Aim of the task -
Every line that contains the word "card" should be copied from the records below.

== Data shown

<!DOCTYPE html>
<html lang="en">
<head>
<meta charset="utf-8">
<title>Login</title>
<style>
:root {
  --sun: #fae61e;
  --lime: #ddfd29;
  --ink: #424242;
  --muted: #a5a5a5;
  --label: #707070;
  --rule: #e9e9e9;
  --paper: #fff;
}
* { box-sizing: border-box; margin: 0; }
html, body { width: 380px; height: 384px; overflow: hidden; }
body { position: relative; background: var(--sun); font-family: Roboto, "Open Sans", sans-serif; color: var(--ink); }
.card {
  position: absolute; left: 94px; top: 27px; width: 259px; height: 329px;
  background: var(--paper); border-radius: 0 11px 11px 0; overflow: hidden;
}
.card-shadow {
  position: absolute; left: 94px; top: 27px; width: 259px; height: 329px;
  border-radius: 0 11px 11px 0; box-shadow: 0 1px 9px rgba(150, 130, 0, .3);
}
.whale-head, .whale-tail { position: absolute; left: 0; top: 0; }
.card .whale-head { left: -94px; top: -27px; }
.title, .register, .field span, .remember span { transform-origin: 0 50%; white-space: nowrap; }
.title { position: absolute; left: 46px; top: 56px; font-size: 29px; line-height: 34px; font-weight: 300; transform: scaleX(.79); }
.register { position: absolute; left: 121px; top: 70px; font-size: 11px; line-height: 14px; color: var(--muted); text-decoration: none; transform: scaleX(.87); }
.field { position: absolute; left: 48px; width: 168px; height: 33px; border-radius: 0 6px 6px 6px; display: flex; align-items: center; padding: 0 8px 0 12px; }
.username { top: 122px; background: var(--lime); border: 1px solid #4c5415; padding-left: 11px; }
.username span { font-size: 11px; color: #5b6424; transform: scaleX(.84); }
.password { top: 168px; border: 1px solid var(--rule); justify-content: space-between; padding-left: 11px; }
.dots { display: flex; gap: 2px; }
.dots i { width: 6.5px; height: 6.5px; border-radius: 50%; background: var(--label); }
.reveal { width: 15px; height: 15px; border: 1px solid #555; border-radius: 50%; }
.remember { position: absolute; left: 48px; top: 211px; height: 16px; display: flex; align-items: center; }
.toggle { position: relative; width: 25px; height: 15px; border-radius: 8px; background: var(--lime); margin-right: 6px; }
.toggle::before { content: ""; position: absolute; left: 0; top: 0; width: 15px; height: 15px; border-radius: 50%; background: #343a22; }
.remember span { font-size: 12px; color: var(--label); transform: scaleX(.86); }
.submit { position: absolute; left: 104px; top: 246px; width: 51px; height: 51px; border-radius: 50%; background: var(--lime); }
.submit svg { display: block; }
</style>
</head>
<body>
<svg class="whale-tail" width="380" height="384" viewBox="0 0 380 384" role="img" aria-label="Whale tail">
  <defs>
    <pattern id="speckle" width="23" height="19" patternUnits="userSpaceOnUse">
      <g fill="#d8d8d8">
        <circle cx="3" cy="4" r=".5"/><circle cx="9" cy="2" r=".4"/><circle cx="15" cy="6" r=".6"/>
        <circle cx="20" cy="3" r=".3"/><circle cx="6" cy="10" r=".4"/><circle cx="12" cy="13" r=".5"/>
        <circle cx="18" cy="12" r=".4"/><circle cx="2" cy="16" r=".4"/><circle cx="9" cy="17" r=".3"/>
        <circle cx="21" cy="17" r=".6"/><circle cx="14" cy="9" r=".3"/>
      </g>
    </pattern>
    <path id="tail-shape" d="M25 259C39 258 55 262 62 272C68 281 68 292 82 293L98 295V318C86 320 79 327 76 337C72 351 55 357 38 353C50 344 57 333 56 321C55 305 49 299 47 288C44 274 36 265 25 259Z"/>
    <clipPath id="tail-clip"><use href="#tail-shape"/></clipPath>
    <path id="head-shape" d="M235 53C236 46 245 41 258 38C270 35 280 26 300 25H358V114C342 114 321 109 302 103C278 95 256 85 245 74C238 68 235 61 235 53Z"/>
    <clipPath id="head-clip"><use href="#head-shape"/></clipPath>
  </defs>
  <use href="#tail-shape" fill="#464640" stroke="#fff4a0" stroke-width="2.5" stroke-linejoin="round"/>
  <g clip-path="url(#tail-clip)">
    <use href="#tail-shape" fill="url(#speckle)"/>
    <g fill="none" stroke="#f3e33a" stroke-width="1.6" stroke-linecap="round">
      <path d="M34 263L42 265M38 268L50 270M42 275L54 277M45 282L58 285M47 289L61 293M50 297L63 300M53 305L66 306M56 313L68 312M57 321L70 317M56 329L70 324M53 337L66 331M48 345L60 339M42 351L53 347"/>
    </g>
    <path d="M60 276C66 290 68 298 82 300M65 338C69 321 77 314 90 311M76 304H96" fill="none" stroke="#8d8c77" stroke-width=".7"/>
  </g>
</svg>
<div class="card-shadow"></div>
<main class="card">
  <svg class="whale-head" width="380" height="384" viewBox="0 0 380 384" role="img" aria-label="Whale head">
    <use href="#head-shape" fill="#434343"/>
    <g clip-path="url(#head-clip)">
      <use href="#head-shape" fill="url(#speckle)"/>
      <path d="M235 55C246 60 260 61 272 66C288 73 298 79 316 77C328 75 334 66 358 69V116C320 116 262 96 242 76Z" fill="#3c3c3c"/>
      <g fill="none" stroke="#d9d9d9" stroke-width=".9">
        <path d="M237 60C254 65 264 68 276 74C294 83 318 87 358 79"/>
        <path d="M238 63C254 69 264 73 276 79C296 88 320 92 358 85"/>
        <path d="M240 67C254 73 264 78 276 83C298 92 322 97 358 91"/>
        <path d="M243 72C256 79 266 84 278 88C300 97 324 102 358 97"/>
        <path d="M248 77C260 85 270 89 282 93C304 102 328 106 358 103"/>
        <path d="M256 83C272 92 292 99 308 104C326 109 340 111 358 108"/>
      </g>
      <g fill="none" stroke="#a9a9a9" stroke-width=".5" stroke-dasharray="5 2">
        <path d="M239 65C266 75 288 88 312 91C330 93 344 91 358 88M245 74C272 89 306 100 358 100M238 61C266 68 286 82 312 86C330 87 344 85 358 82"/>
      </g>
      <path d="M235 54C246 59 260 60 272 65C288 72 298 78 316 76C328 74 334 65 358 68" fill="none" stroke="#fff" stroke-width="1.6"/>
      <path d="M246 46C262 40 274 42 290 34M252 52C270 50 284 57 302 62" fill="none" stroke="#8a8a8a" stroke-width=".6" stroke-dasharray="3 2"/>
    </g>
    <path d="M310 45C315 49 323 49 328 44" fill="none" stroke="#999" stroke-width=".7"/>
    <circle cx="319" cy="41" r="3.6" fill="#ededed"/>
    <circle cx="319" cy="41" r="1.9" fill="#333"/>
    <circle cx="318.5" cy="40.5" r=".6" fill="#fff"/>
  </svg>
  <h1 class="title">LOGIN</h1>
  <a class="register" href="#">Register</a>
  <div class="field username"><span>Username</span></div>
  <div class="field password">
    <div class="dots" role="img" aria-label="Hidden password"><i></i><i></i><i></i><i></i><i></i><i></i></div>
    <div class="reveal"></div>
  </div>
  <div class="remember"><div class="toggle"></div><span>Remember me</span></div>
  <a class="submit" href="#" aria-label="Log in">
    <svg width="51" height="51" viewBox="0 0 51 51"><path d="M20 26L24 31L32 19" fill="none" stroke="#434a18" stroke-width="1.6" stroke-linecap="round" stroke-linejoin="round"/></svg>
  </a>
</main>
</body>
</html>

====
== Data shown

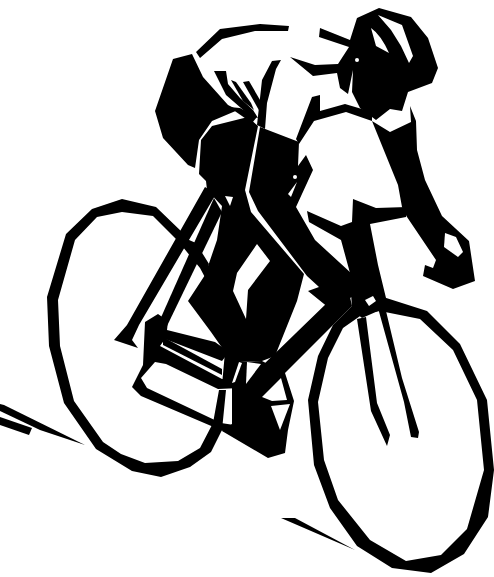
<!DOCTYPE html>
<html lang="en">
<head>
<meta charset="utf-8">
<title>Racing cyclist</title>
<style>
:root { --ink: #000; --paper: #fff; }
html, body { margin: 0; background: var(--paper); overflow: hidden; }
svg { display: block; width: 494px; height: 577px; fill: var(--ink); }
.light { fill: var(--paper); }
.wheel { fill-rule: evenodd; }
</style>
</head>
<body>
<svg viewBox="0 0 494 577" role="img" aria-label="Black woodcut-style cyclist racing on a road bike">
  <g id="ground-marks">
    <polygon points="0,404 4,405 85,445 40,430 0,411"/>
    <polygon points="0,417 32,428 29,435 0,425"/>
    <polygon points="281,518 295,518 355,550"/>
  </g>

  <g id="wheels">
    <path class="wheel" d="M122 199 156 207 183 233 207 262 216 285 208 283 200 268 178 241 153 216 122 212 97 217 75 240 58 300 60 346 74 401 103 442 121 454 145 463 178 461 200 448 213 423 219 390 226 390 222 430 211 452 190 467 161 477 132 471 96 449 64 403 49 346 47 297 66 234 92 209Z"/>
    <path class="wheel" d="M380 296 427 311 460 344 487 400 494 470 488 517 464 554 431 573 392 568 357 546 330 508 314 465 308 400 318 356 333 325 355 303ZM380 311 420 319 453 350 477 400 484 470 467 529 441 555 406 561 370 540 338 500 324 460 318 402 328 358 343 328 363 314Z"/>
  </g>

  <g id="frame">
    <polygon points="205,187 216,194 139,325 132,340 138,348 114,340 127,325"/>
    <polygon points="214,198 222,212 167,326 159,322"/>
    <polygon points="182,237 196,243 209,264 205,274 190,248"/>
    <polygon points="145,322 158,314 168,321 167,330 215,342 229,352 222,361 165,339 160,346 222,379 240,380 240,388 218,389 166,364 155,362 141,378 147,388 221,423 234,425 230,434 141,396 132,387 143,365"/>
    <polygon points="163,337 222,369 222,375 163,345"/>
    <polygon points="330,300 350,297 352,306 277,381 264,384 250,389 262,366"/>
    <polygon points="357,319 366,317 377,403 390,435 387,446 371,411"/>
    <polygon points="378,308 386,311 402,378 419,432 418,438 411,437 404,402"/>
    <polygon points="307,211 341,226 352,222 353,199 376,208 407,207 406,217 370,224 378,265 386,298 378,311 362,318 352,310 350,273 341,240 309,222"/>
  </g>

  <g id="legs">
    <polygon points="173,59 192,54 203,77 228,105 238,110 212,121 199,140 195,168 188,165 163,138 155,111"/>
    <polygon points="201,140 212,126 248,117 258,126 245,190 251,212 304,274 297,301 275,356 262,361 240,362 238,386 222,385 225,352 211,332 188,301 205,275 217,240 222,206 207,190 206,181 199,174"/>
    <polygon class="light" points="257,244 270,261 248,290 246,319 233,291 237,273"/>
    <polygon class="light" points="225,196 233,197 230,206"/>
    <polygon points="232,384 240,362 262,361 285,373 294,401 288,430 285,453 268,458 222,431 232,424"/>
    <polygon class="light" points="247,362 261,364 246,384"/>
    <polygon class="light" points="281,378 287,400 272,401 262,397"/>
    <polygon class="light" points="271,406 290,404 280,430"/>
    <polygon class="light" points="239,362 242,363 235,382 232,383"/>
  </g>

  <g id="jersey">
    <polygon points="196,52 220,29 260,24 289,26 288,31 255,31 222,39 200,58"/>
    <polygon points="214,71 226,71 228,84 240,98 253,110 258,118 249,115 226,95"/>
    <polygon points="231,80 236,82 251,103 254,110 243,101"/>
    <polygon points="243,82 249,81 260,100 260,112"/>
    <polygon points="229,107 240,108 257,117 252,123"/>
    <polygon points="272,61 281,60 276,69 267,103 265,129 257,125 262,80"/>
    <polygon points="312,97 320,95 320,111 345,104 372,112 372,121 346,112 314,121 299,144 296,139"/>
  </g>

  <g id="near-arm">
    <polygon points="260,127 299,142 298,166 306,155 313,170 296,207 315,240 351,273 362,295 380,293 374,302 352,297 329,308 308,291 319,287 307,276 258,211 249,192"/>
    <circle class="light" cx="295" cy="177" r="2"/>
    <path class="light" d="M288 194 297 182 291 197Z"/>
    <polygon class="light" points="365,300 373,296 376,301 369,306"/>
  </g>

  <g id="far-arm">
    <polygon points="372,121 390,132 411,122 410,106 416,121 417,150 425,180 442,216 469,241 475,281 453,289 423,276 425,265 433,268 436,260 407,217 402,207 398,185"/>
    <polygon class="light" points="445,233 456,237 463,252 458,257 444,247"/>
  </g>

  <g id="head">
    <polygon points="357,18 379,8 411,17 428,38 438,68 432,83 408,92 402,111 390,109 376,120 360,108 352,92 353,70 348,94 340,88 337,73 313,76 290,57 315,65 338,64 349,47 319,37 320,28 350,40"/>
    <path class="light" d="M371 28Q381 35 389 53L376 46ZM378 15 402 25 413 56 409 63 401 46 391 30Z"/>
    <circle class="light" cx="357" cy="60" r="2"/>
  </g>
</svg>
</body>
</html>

====

Your response -
.card {
.card-shadow {
.card .whale-head { left: -94px; top: -27px; }
<div class="card-shadow"></div>
<main class="card">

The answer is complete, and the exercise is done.